(Source texts of formatted documents)
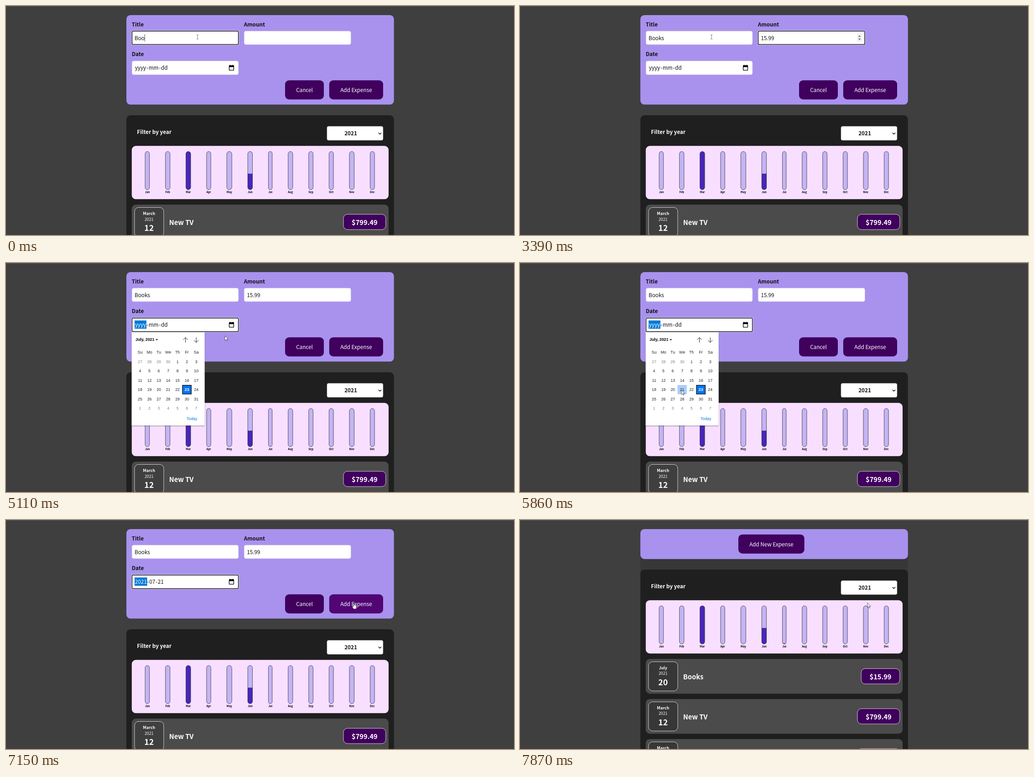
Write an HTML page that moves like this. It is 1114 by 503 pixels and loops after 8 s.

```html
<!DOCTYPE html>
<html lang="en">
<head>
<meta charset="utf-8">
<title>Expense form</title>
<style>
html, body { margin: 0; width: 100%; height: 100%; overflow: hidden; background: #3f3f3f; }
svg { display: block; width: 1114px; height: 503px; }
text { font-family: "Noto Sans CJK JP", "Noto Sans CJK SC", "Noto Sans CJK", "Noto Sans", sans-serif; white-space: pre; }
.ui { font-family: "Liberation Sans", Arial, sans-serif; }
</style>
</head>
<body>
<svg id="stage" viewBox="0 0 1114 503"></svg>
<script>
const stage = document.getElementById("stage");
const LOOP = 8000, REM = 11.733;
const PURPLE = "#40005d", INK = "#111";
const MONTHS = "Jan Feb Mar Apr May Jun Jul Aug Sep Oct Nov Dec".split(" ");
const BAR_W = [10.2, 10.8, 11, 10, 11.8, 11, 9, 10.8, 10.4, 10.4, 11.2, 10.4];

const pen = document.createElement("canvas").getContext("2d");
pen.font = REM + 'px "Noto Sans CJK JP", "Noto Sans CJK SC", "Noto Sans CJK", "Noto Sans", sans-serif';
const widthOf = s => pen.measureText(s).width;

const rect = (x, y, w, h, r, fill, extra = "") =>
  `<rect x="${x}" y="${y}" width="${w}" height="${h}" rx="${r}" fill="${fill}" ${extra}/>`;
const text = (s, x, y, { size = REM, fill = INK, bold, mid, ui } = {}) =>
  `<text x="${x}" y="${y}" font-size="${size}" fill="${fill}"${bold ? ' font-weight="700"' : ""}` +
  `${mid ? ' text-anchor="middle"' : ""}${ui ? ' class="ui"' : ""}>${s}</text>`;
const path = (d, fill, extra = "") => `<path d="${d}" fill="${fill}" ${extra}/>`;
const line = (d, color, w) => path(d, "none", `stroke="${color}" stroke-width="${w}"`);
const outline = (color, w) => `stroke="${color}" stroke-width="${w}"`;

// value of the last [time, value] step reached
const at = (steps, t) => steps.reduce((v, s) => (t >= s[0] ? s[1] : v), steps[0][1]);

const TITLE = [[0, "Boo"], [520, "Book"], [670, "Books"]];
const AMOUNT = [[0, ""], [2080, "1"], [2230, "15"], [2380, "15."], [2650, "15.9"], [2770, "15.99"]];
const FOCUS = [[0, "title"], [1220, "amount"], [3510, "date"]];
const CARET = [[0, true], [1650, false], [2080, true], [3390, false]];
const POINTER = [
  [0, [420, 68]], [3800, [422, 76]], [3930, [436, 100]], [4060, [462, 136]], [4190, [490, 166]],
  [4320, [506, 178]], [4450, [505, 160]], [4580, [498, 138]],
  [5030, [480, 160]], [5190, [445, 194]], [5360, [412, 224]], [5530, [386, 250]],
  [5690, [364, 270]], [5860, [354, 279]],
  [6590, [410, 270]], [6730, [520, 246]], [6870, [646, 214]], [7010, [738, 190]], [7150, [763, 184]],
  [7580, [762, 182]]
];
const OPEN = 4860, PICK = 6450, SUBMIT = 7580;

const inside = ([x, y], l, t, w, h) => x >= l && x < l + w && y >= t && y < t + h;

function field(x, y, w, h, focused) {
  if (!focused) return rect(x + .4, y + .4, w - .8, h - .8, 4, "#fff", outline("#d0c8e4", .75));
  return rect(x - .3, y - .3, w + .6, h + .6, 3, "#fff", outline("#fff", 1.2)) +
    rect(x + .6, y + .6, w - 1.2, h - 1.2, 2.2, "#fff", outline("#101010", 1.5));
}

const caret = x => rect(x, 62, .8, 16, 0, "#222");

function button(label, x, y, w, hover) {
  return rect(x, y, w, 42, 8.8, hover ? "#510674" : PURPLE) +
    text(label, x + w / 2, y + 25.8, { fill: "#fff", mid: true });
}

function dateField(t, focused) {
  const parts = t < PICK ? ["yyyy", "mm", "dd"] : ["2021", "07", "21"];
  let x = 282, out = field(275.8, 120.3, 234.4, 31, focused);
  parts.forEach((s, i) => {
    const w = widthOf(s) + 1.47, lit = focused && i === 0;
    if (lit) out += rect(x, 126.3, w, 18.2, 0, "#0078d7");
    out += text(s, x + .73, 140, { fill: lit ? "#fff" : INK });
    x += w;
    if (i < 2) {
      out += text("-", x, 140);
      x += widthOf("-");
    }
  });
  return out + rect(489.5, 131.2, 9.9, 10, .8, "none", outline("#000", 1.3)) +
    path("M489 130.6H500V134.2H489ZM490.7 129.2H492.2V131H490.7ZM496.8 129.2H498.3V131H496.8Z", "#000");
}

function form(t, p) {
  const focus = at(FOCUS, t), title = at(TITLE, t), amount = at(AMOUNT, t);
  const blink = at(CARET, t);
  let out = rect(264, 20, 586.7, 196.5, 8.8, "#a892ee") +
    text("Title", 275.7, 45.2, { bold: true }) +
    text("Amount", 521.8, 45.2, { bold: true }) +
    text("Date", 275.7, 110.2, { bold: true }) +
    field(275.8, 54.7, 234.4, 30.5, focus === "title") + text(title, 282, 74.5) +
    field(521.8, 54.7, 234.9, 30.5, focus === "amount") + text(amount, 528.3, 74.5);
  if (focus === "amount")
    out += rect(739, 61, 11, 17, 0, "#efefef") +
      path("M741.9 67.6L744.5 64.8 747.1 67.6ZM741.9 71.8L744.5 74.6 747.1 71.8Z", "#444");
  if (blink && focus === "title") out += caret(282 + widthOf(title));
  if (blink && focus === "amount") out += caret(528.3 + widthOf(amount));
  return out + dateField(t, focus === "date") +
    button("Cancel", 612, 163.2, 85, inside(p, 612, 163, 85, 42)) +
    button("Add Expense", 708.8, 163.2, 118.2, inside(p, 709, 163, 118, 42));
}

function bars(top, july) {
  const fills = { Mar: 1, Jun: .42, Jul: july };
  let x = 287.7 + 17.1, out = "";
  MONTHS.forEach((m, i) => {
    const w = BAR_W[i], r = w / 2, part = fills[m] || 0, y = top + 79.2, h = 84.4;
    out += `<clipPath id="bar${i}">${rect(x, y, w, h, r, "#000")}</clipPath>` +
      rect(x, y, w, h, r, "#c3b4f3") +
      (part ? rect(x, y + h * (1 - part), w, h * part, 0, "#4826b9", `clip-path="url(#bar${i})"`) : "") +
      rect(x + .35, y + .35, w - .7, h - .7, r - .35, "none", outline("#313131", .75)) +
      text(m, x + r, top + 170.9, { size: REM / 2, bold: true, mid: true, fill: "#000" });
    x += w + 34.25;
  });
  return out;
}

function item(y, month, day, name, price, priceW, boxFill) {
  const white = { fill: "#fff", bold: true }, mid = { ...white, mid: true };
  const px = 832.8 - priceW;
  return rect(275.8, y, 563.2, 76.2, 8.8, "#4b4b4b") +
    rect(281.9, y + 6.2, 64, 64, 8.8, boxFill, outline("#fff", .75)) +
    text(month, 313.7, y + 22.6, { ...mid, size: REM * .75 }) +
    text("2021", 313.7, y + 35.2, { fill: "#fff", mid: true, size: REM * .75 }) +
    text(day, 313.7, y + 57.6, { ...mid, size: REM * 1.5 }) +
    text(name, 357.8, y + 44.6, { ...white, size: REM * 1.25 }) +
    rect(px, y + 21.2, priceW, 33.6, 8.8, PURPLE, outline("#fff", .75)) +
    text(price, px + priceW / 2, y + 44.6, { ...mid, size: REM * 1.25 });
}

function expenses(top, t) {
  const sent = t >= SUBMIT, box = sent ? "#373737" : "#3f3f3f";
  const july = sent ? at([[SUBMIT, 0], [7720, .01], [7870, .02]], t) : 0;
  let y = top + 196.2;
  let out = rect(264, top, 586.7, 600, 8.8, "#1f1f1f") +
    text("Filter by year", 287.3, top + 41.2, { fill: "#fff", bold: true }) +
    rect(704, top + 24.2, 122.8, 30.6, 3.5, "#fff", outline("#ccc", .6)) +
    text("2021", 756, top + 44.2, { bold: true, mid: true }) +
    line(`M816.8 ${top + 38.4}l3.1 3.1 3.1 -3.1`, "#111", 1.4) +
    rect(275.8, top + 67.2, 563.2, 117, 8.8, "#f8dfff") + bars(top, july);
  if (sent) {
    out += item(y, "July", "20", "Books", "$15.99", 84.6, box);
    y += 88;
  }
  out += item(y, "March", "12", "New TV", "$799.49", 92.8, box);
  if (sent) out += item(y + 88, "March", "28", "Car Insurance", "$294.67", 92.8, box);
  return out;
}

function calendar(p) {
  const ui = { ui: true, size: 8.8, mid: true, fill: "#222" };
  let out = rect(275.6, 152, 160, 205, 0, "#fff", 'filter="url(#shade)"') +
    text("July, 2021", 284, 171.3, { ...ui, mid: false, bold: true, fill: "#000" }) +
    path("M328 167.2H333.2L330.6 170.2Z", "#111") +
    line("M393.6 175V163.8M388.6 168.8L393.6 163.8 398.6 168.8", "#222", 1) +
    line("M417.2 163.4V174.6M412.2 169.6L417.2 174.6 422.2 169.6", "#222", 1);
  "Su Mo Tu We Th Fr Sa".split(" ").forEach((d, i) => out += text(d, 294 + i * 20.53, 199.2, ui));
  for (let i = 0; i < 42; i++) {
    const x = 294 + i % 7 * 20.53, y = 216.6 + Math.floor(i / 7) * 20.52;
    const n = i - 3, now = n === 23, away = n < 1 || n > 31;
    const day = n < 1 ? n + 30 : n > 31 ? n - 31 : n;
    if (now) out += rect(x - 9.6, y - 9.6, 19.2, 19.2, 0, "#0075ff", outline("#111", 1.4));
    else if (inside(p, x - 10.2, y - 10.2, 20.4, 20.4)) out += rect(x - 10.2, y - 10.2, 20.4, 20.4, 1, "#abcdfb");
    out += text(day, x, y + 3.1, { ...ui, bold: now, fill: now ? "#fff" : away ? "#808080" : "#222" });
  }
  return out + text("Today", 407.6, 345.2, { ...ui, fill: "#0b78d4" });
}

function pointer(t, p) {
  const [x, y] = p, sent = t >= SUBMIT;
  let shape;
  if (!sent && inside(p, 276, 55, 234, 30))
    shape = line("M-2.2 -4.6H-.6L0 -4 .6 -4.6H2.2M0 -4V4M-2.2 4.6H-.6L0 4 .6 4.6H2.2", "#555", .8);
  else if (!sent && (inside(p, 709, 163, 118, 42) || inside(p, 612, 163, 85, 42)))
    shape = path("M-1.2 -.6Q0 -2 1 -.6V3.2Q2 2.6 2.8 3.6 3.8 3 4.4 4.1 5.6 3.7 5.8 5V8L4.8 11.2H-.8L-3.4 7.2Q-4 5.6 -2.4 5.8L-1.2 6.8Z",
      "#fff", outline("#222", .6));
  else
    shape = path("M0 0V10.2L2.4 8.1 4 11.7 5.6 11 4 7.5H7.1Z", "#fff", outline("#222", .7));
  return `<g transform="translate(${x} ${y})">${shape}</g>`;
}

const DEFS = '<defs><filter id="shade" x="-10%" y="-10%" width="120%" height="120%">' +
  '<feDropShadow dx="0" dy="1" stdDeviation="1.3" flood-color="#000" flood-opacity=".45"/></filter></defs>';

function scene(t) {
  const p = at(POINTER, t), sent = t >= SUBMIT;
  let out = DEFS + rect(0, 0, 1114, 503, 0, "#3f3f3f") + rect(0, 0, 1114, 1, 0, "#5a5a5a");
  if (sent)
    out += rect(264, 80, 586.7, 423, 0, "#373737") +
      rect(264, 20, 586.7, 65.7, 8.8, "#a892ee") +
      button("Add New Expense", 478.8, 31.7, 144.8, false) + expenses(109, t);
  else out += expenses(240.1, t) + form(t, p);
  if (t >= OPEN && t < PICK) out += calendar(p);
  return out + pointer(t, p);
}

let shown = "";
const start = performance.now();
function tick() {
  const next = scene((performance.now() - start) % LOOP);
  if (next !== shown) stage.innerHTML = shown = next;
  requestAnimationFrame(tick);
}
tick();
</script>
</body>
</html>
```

--

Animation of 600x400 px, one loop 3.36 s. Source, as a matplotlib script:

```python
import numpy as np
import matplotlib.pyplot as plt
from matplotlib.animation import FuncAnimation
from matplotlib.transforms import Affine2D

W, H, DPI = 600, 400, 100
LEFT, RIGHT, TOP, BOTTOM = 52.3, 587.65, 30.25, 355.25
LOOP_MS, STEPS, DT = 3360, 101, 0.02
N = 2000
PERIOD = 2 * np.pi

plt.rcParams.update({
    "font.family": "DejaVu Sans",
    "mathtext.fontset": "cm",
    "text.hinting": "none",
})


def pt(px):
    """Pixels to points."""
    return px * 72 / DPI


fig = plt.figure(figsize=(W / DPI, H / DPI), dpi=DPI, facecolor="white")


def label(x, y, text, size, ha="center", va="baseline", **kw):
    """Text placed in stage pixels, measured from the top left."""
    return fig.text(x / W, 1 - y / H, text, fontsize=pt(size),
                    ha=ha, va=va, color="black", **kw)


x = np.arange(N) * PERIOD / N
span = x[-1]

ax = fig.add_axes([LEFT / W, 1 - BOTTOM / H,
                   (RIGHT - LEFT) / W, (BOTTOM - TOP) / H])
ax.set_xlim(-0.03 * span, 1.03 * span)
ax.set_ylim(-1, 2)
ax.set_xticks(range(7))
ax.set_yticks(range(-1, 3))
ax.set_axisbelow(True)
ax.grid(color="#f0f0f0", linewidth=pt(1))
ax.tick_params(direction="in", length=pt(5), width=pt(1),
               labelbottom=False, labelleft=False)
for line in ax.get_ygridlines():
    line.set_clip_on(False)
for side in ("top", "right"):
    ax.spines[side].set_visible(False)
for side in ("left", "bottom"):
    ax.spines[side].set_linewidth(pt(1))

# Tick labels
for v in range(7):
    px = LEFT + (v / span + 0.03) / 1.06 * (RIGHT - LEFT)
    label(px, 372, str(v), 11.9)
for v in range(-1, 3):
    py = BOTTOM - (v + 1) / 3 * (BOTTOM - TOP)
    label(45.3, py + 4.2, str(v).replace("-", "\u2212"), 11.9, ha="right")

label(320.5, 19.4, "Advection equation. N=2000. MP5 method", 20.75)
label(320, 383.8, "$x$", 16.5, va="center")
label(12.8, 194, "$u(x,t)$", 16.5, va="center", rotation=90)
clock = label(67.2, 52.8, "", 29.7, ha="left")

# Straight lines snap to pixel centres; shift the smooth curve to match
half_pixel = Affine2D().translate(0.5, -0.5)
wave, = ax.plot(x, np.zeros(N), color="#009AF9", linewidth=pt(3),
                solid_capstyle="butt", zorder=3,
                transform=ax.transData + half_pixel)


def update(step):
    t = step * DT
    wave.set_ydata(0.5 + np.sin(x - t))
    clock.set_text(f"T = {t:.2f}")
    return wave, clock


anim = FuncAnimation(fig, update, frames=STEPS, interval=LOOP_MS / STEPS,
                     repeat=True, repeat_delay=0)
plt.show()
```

## Directions
Search the entries for the word "outline". Copy each line where it appears.

## Exercise result
const outline = (color, w) => `stroke="${color}" stroke-width="${w}"`;
  if (!focused) return rect(x + .4, y + .4, w - .8, h - .8, 4, "#fff", outline("#d0c8e4", .75));
  return rect(x - .3, y - .3, w + .6, h + .6, 3, "#fff", outline("#fff", 1.2)) +
    rect(x + .6, y + .6, w - 1.2, h - 1.2, 2.2, "#fff", outline("#101010", 1.5));
  return out + rect(489.5, 131.2, 9.9, 10, .8, "none", outline("#000", 1.3)) +
      rect(x + .35, y + .35, w - .7, h - .7, r - .35, "none", outline("#313131", .75)) +
    rect(281.9, y + 6.2, 64, 64, 8.8, boxFill, outline("#fff", .75)) +
    rect(px, y + 21.2, priceW, 33.6, 8.8, PURPLE, outline("#fff", .75)) +
    rect(704, top + 24.2, 122.8, 30.6, 3.5, "#fff", outline("#ccc", .6)) +
    if (now) out += rect(x - 9.6, y - 9.6, 19.2, 19.2, 0, "#0075ff", outline("#111", 1.4));
      "#fff", outline("#222", .6));
    shape = path("M0 0V10.2L2.4 8.1 4 11.7 5.6 11 4 7.5H7.1Z", "#fff", outline("#222", .7));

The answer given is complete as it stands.